TASK DESCRIPTION
Please print every record below exactly as written, leaving out the pictures.

Source data
☆ ☆ ☆ ☆

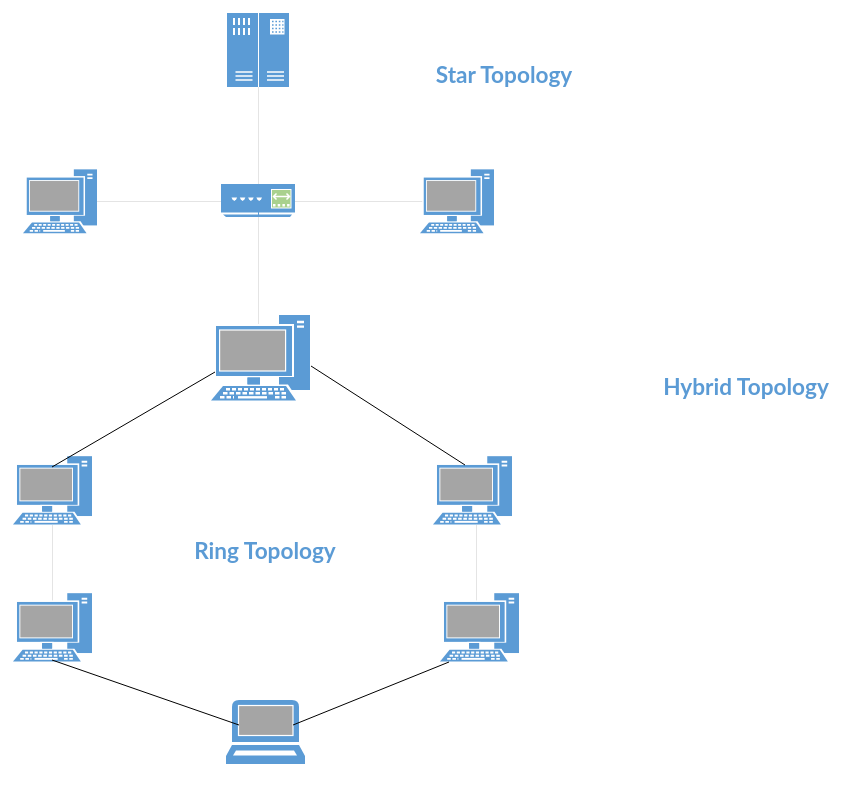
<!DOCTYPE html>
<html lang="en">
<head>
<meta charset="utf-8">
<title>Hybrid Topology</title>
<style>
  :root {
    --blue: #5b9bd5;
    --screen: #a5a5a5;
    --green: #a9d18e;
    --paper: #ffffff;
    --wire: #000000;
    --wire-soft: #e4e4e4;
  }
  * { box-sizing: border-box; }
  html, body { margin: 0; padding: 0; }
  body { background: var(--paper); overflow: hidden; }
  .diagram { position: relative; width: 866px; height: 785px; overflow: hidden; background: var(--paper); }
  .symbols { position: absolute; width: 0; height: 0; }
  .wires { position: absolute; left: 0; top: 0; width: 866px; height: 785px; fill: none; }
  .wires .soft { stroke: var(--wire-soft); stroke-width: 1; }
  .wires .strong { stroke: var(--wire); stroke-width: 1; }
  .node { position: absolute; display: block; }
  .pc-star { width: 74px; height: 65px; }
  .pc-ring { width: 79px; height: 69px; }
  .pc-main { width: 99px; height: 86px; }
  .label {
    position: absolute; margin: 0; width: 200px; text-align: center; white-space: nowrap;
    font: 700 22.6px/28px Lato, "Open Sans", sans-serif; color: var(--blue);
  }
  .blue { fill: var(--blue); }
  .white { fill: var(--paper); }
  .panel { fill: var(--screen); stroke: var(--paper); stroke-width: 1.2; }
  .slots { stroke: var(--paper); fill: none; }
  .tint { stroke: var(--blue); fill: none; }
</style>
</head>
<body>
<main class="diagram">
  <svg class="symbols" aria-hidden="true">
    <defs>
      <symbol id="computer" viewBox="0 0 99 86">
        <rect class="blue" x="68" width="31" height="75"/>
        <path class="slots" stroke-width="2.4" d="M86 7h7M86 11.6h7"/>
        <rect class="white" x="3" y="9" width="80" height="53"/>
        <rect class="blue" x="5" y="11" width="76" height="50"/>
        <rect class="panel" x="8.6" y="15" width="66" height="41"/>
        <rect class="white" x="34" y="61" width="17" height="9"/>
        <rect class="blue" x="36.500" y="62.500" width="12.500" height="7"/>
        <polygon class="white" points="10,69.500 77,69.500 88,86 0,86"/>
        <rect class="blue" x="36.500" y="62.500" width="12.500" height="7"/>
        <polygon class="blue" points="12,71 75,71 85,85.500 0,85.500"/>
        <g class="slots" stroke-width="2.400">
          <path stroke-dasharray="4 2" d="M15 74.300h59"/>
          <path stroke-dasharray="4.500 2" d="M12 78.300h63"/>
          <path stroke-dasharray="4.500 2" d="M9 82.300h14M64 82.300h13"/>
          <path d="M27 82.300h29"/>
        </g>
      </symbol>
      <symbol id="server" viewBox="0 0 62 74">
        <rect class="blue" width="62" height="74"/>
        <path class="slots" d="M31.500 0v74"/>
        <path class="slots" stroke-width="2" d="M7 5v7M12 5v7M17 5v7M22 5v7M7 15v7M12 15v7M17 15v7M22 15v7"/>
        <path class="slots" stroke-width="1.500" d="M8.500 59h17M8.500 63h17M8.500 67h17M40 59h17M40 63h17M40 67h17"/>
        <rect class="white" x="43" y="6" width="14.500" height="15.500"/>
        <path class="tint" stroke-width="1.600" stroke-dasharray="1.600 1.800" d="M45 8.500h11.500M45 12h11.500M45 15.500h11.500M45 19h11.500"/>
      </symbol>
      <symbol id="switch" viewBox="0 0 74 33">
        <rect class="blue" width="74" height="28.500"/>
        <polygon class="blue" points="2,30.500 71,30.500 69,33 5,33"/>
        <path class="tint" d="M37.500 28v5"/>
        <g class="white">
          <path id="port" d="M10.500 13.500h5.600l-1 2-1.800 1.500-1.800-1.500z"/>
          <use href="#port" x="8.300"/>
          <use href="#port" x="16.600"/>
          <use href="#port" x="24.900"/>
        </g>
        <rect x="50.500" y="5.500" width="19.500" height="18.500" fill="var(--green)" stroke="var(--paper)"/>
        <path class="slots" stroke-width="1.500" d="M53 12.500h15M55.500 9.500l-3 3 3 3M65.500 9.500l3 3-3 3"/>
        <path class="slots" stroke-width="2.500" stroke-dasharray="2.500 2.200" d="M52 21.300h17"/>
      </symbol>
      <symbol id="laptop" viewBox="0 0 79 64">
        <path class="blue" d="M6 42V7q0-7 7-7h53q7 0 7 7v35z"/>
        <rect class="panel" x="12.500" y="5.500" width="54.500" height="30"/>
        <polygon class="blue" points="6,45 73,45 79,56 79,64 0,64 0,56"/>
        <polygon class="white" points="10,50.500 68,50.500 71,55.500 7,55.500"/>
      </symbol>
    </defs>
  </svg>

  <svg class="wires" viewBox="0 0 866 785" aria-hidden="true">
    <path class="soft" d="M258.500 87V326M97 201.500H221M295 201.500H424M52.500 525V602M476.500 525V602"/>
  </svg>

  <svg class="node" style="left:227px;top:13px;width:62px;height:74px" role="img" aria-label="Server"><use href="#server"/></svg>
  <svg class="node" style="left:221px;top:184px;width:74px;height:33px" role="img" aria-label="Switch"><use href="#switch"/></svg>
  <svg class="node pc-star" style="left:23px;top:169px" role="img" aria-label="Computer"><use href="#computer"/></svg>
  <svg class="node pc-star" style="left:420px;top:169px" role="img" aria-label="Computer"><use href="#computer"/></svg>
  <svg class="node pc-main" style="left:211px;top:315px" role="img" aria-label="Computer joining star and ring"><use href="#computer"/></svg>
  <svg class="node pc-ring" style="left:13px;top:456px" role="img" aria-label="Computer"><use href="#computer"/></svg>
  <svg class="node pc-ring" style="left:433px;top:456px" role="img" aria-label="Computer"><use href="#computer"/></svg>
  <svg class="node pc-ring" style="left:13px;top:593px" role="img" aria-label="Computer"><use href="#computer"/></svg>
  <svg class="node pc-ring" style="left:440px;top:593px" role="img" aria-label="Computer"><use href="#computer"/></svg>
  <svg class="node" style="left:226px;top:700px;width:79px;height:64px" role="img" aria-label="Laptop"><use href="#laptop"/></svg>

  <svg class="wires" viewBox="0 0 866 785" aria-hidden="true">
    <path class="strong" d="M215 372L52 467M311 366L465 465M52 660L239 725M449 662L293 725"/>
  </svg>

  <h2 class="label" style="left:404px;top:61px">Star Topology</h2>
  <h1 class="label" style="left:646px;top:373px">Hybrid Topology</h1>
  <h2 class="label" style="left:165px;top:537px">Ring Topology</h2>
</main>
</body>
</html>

☆ ☆ ☆ ☆

SOLVED PROBLEM
<!DOCTYPE html>
<html lang="en">
<head>
<meta charset="utf-8">
<title>Hybrid Topology</title>
<style>
  :root {
    --blue: #5b9bd5;
    --screen: #a5a5a5;
    --green: #a9d18e;
    --paper: #ffffff;
    --wire: #000000;
    --wire-soft: #e4e4e4;
  }
  * { box-sizing: border-box; }
  html, body { margin: 0; padding: 0; }
  body { background: var(--paper); overflow: hidden; }
  .diagram { position: relative; width: 866px; height: 785px; overflow: hidden; background: var(--paper); }
  .symbols { position: absolute; width: 0; height: 0; }
  .wires { position: absolute; left: 0; top: 0; width: 866px; height: 785px; fill: none; }
  .wires .soft { stroke: var(--wire-soft); stroke-width: 1; }
  .wires .strong { stroke: var(--wire); stroke-width: 1; }
  .node { position: absolute; display: block; }
  .pc-star { width: 74px; height: 65px; }
  .pc-ring { width: 79px; height: 69px; }
  .pc-main { width: 99px; height: 86px; }
  .label {
    position: absolute; margin: 0; width: 200px; text-align: center; white-space: nowrap;
    font: 700 22.6px/28px Lato, "Open Sans", sans-serif; color: var(--blue);
  }
  .blue { fill: var(--blue); }
  .white { fill: var(--paper); }
  .panel { fill: var(--screen); stroke: var(--paper); stroke-width: 1.2; }
  .slots { stroke: var(--paper); fill: none; }
  .tint { stroke: var(--blue); fill: none; }
</style>
</head>
<body>
<main class="diagram">
  <svg class="symbols" aria-hidden="true">
    <defs>
      <symbol id="computer" viewBox="0 0 99 86">
        <rect class="blue" x="68" width="31" height="75"/>
        <path class="slots" stroke-width="2.4" d="M86 7h7M86 11.6h7"/>
        <rect class="white" x="3" y="9" width="80" height="53"/>
        <rect class="blue" x="5" y="11" width="76" height="50"/>
        <rect class="panel" x="8.6" y="15" width="66" height="41"/>
        <rect class="white" x="34" y="61" width="17" height="9"/>
        <rect class="blue" x="36.500" y="62.500" width="12.500" height="7"/>
        <polygon class="white" points="10,69.500 77,69.500 88,86 0,86"/>
        <rect class="blue" x="36.500" y="62.500" width="12.500" height="7"/>
        <polygon class="blue" points="12,71 75,71 85,85.500 0,85.500"/>
        <g class="slots" stroke-width="2.400">
          <path stroke-dasharray="4 2" d="M15 74.300h59"/>
          <path stroke-dasharray="4.500 2" d="M12 78.300h63"/>
          <path stroke-dasharray="4.500 2" d="M9 82.300h14M64 82.300h13"/>
          <path d="M27 82.300h29"/>
        </g>
      </symbol>
      <symbol id="server" viewBox="0 0 62 74">
        <rect class="blue" width="62" height="74"/>
        <path class="slots" d="M31.500 0v74"/>
        <path class="slots" stroke-width="2" d="M7 5v7M12 5v7M17 5v7M22 5v7M7 15v7M12 15v7M17 15v7M22 15v7"/>
        <path class="slots" stroke-width="1.500" d="M8.500 59h17M8.500 63h17M8.500 67h17M40 59h17M40 63h17M40 67h17"/>
        <rect class="white" x="43" y="6" width="14.500" height="15.500"/>
        <path class="tint" stroke-width="1.600" stroke-dasharray="1.600 1.800" d="M45 8.500h11.500M45 12h11.500M45 15.500h11.500M45 19h11.500"/>
      </symbol>
      <symbol id="switch" viewBox="0 0 74 33">
        <rect class="blue" width="74" height="28.500"/>
        <polygon class="blue" points="2,30.500 71,30.500 69,33 5,33"/>
        <path class="tint" d="M37.500 28v5"/>
        <g class="white">
          <path id="port" d="M10.500 13.500h5.600l-1 2-1.800 1.500-1.800-1.500z"/>
          <use href="#port" x="8.300"/>
          <use href="#port" x="16.600"/>
          <use href="#port" x="24.900"/>
        </g>
        <rect x="50.500" y="5.500" width="19.500" height="18.500" fill="var(--green)" stroke="var(--paper)"/>
        <path class="slots" stroke-width="1.500" d="M53 12.500h15M55.500 9.500l-3 3 3 3M65.500 9.500l3 3-3 3"/>
        <path class="slots" stroke-width="2.500" stroke-dasharray="2.500 2.200" d="M52 21.300h17"/>
      </symbol>
      <symbol id="laptop" viewBox="0 0 79 64">
        <path class="blue" d="M6 42V7q0-7 7-7h53q7 0 7 7v35z"/>
        <rect class="panel" x="12.500" y="5.500" width="54.500" height="30"/>
        <polygon class="blue" points="6,45 73,45 79,56 79,64 0,64 0,56"/>
        <polygon class="white" points="10,50.500 68,50.500 71,55.500 7,55.500"/>
      </symbol>
    </defs>
  </svg>

  <svg class="wires" viewBox="0 0 866 785" aria-hidden="true">
    <path class="soft" d="M258.500 87V326M97 201.500H221M295 201.500H424M52.500 525V602M476.500 525V602"/>
  </svg>

  <svg class="node" style="left:227px;top:13px;width:62px;height:74px" role="img" aria-label="Server"><use href="#server"/></svg>
  <svg class="node" style="left:221px;top:184px;width:74px;height:33px" role="img" aria-label="Switch"><use href="#switch"/></svg>
  <svg class="node pc-star" style="left:23px;top:169px" role="img" aria-label="Computer"><use href="#computer"/></svg>
  <svg class="node pc-star" style="left:420px;top:169px" role="img" aria-label="Computer"><use href="#computer"/></svg>
  <svg class="node pc-main" style="left:211px;top:315px" role="img" aria-label="Computer joining star and ring"><use href="#computer"/></svg>
  <svg class="node pc-ring" style="left:13px;top:456px" role="img" aria-label="Computer"><use href="#computer"/></svg>
  <svg class="node pc-ring" style="left:433px;top:456px" role="img" aria-label="Computer"><use href="#computer"/></svg>
  <svg class="node pc-ring" style="left:13px;top:593px" role="img" aria-label="Computer"><use href="#computer"/></svg>
  <svg class="node pc-ring" style="left:440px;top:593px" role="img" aria-label="Computer"><use href="#computer"/></svg>
  <svg class="node" style="left:226px;top:700px;width:79px;height:64px" role="img" aria-label="Laptop"><use href="#laptop"/></svg>

  <svg class="wires" viewBox="0 0 866 785" aria-hidden="true">
    <path class="strong" d="M215 372L52 467M311 366L465 465M52 660L239 725M449 662L293 725"/>
  </svg>

  <h2 class="label" style="left:404px;top:61px">Star Topology</h2>
  <h1 class="label" style="left:646px;top:373px">Hybrid Topology</h1>
  <h2 class="label" style="left:165px;top:537px">Ring Topology</h2>
</main>
</body>
</html>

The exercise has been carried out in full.